### EXERCISE DATA
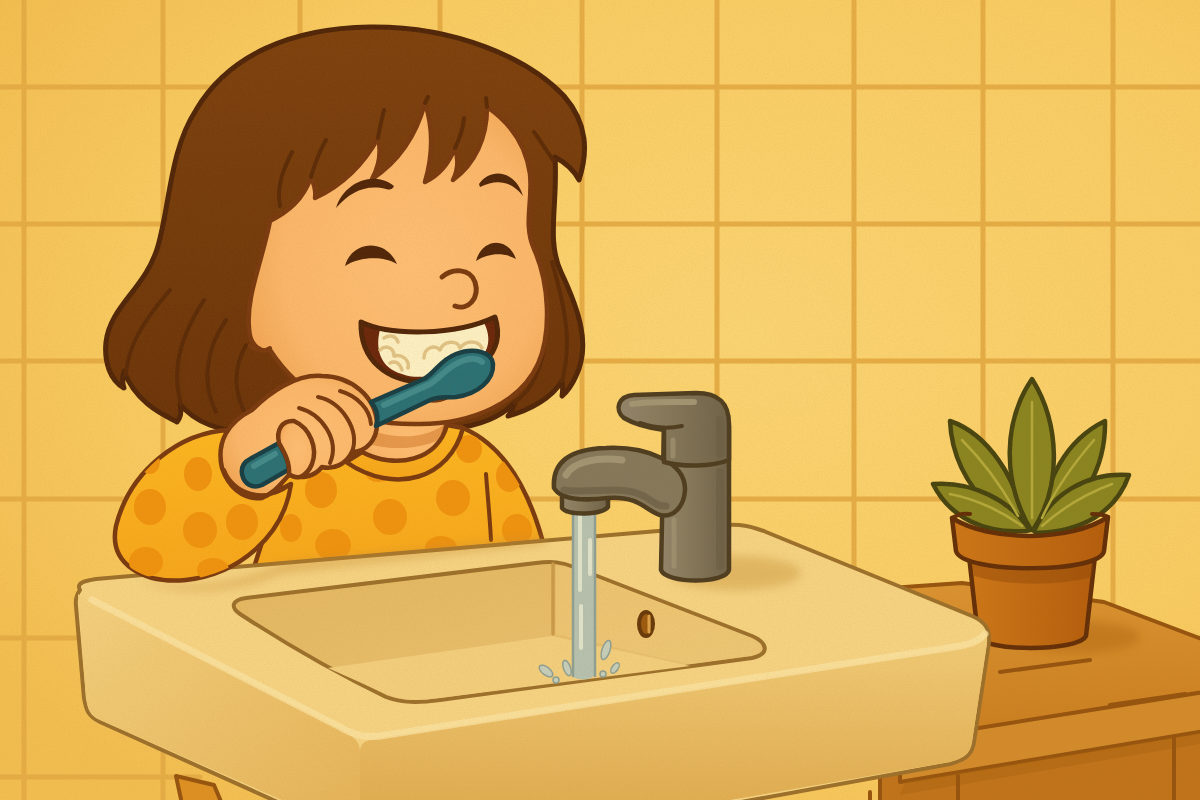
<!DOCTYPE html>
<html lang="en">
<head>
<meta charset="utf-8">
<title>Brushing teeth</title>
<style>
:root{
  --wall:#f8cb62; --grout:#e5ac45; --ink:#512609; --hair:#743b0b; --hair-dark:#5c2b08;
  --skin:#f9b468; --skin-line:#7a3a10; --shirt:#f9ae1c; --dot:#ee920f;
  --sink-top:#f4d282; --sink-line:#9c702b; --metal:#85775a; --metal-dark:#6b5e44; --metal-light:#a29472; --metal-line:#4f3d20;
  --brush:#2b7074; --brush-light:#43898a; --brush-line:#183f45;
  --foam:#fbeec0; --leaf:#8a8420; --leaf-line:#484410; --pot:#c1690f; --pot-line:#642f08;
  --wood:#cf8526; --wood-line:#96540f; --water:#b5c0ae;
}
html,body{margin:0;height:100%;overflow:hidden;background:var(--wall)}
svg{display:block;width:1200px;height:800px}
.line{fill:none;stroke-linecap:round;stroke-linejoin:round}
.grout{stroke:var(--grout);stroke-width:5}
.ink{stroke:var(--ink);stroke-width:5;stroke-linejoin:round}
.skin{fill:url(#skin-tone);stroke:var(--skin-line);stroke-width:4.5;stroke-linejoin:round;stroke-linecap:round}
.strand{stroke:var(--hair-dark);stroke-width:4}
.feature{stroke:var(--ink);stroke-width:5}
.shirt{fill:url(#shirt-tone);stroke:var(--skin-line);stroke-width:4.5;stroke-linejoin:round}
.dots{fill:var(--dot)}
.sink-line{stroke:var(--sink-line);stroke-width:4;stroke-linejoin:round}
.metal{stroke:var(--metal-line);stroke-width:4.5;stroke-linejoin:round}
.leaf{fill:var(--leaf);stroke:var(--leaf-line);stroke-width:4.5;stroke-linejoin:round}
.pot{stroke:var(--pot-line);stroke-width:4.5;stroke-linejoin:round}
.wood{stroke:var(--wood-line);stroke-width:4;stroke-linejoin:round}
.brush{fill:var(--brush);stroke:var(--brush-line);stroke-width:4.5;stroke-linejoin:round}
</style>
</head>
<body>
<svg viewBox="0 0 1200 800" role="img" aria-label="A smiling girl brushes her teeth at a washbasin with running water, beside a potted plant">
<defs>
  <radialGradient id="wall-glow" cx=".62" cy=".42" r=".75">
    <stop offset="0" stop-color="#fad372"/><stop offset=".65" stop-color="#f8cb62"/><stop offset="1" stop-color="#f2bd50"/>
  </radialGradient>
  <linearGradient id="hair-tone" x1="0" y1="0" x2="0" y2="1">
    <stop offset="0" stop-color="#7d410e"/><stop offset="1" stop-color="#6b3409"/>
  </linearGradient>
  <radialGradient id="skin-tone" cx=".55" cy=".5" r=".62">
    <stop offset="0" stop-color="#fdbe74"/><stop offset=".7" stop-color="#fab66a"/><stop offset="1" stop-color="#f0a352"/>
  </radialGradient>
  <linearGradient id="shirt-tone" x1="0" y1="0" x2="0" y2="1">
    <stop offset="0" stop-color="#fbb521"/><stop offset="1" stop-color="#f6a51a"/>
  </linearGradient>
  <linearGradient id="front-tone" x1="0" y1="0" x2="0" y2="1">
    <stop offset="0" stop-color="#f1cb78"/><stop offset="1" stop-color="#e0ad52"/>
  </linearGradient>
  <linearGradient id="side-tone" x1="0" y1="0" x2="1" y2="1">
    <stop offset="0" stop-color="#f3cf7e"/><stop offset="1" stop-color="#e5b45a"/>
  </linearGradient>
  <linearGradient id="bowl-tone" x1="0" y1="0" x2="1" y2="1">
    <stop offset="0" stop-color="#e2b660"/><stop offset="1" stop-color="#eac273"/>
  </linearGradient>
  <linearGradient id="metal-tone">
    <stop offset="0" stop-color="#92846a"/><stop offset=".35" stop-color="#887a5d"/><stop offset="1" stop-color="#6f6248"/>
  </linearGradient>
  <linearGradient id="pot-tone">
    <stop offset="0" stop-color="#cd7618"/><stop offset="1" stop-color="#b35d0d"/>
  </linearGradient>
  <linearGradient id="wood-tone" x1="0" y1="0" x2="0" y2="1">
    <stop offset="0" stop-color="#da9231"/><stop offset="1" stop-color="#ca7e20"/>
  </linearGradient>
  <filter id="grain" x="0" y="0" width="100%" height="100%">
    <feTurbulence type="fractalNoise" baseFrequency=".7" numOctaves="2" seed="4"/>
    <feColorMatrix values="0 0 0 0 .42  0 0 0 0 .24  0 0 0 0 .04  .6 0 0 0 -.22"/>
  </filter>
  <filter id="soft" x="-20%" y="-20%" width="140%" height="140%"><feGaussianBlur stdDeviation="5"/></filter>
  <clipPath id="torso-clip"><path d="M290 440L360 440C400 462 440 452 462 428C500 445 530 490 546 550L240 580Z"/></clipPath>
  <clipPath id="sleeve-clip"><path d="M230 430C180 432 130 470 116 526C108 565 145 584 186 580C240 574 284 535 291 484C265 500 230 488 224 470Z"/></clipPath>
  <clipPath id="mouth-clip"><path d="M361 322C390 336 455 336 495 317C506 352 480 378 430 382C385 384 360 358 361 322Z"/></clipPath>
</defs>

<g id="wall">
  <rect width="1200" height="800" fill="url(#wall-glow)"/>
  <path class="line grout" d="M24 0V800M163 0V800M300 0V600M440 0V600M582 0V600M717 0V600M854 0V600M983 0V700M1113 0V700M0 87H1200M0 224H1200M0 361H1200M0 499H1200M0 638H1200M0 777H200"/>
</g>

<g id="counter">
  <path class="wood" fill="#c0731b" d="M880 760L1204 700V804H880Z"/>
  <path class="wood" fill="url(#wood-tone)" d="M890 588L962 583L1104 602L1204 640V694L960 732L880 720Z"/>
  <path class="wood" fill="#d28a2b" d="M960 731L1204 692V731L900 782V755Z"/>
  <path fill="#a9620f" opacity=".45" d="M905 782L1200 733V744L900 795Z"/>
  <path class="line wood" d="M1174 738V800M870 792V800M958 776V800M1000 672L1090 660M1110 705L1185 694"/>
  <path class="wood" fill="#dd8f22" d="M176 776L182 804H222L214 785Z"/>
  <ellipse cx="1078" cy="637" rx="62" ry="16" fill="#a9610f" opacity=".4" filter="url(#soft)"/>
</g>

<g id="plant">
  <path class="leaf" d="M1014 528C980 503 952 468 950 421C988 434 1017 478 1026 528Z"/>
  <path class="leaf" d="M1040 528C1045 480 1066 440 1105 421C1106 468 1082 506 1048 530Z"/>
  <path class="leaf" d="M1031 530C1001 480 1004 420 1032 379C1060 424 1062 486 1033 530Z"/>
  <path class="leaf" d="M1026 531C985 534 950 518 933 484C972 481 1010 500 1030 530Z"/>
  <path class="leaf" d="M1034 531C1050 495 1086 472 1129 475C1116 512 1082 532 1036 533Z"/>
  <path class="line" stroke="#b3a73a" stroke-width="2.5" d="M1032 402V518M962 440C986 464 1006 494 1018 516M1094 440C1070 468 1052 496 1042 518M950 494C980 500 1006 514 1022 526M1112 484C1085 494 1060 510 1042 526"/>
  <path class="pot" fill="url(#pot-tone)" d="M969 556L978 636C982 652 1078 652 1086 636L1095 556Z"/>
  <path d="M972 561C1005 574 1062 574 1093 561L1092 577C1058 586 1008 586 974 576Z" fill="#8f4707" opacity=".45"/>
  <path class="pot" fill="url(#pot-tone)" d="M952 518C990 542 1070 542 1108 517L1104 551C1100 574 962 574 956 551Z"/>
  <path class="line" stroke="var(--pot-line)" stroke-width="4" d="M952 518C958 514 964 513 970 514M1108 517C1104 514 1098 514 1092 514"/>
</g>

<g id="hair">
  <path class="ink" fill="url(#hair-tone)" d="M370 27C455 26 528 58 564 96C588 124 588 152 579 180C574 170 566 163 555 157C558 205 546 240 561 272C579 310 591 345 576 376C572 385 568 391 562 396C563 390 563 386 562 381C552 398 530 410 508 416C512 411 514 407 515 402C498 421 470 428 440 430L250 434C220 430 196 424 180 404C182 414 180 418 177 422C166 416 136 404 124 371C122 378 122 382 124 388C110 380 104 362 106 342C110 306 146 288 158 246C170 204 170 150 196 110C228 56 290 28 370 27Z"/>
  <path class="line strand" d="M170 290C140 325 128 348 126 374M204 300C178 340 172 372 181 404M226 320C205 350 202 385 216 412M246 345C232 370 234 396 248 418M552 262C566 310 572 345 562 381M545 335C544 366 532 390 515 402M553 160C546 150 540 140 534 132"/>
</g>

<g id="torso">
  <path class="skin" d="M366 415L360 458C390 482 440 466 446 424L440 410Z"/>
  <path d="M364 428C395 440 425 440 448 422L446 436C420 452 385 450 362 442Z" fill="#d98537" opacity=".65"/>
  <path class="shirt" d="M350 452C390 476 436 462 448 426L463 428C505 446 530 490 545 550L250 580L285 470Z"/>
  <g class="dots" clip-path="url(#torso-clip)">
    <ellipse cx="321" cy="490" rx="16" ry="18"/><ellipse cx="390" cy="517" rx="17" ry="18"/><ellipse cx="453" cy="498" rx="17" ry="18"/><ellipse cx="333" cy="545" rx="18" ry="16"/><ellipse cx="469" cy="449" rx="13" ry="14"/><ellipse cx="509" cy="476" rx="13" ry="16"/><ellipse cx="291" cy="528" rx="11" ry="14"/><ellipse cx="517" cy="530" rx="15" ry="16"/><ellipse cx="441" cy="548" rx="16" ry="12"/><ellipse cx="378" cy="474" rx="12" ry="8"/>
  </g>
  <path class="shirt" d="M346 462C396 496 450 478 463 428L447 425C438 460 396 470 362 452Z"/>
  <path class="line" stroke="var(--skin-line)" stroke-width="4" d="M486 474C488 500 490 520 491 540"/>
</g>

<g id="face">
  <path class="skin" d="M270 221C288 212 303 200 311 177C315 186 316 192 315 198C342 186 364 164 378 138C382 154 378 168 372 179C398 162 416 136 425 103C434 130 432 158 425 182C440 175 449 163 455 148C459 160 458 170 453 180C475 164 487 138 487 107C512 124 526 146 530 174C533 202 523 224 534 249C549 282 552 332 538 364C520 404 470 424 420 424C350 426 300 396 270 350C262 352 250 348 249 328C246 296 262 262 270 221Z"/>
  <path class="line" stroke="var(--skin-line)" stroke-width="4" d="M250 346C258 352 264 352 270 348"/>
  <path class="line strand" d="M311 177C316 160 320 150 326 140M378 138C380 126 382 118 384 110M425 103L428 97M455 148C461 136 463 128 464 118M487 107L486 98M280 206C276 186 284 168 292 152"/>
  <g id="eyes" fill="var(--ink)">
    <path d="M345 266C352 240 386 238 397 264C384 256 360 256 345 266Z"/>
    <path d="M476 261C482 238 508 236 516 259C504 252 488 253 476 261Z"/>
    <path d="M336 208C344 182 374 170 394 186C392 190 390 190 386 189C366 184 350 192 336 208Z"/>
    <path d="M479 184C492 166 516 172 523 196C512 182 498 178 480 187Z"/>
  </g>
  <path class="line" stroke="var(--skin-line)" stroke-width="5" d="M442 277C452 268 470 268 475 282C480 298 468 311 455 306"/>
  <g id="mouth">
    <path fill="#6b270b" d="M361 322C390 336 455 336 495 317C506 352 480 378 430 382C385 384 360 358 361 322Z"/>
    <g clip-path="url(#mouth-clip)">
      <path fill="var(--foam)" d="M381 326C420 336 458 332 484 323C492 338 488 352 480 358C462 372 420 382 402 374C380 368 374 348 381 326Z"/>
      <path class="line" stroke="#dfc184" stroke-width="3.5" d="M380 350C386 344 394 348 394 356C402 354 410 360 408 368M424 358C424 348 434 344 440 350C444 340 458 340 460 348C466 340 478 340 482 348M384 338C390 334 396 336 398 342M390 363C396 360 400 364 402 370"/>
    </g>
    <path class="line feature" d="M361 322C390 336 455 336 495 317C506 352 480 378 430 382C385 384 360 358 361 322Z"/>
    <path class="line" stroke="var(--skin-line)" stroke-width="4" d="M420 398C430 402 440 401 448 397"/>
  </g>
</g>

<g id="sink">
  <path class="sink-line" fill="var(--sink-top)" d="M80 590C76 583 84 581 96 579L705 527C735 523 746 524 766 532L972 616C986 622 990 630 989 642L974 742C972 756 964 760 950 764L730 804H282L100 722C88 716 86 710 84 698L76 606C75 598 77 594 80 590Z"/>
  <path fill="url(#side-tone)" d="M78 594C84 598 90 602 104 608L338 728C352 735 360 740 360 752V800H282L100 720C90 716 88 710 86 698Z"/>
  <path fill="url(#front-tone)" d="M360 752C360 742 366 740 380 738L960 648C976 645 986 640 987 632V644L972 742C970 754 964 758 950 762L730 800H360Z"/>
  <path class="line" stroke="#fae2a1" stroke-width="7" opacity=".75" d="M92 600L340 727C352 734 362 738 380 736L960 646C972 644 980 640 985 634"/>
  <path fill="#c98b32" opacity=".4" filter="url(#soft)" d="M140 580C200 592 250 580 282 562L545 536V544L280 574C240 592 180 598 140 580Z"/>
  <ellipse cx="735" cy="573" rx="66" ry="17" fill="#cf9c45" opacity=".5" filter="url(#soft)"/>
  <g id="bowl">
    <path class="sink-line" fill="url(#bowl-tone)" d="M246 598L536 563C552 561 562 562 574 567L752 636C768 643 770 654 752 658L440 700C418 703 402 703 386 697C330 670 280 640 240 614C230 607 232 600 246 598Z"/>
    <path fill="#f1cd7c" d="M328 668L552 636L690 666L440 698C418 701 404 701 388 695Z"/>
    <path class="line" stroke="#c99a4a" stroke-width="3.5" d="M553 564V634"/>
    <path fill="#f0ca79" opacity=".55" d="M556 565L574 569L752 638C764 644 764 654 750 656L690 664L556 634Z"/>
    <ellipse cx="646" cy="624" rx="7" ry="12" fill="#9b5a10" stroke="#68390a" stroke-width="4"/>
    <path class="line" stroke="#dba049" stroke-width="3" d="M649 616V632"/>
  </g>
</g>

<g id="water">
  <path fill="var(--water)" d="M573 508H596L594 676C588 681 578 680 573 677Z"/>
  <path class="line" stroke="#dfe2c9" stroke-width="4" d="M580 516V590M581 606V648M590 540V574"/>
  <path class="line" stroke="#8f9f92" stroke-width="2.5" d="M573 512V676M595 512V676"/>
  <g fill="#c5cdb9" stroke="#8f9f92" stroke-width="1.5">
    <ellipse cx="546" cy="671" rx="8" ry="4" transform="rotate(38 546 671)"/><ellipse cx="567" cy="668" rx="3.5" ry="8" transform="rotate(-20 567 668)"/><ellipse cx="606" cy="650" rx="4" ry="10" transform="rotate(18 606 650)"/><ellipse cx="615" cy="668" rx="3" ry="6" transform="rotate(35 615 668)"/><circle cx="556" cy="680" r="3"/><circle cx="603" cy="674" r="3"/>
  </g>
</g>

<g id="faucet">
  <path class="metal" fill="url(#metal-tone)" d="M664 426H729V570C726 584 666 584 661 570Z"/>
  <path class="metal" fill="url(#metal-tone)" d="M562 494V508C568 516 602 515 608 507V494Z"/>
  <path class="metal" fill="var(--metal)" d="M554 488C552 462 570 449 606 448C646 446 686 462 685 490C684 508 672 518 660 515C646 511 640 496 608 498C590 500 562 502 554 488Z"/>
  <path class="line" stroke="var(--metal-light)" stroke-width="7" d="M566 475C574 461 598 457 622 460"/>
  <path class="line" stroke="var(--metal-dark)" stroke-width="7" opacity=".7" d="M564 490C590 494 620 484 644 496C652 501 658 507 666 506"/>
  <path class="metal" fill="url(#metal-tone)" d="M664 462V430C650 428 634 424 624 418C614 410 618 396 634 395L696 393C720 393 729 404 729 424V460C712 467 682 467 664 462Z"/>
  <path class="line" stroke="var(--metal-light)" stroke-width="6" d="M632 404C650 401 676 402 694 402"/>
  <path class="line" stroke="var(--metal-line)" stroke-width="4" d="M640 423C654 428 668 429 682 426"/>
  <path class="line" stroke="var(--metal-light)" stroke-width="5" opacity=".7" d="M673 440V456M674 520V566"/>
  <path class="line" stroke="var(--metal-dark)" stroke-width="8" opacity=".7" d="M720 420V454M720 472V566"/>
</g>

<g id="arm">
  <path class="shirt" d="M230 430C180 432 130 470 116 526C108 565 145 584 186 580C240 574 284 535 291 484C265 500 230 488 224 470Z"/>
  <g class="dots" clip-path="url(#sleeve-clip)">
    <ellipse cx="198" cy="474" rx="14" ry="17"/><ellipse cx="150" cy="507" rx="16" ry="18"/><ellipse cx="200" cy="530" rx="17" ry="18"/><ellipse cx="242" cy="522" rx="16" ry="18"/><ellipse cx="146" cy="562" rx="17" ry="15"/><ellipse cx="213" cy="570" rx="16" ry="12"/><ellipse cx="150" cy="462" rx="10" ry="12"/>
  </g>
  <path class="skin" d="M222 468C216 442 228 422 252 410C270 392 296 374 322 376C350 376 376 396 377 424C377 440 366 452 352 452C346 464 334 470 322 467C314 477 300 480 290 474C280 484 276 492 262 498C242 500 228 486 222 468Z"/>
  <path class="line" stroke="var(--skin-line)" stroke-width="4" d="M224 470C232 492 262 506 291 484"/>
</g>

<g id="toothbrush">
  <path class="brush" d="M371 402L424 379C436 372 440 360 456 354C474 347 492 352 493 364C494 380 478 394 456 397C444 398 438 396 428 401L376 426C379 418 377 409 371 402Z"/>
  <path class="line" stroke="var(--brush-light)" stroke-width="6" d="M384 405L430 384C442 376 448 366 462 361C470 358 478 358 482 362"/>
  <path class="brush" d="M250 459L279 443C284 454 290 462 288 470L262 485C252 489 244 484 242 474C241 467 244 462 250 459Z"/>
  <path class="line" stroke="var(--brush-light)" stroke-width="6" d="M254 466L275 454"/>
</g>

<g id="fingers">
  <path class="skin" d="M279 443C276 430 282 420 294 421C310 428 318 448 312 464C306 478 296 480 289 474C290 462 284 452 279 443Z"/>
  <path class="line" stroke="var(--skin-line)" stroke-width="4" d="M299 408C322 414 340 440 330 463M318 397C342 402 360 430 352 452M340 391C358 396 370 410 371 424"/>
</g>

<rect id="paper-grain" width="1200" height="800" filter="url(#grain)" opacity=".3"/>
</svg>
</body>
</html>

### WORK ORDER
Read through the listing and copy each line in which the word "linejoin" occurs.

### EXERCISE RESPONSE
.line{fill:none;stroke-linecap:round;stroke-linejoin:round}
.ink{stroke:var(--ink);stroke-width:5;stroke-linejoin:round}
.skin{fill:url(#skin-tone);stroke:var(--skin-line);stroke-width:4.5;stroke-linejoin:round;stroke-linecap:round}
.shirt{fill:url(#shirt-tone);stroke:var(--skin-line);stroke-width:4.5;stroke-linejoin:round}
.sink-line{stroke:var(--sink-line);stroke-width:4;stroke-linejoin:round}
.metal{stroke:var(--metal-line);stroke-width:4.5;stroke-linejoin:round}
.leaf{fill:var(--leaf);stroke:var(--leaf-line);stroke-width:4.5;stroke-linejoin:round}
.pot{stroke:var(--pot-line);stroke-width:4.5;stroke-linejoin:round}
.wood{stroke:var(--wood-line);stroke-width:4;stroke-linejoin:round}
.brush{fill:var(--brush);stroke:var(--brush-line);stroke-width:4.5;stroke-linejoin:round}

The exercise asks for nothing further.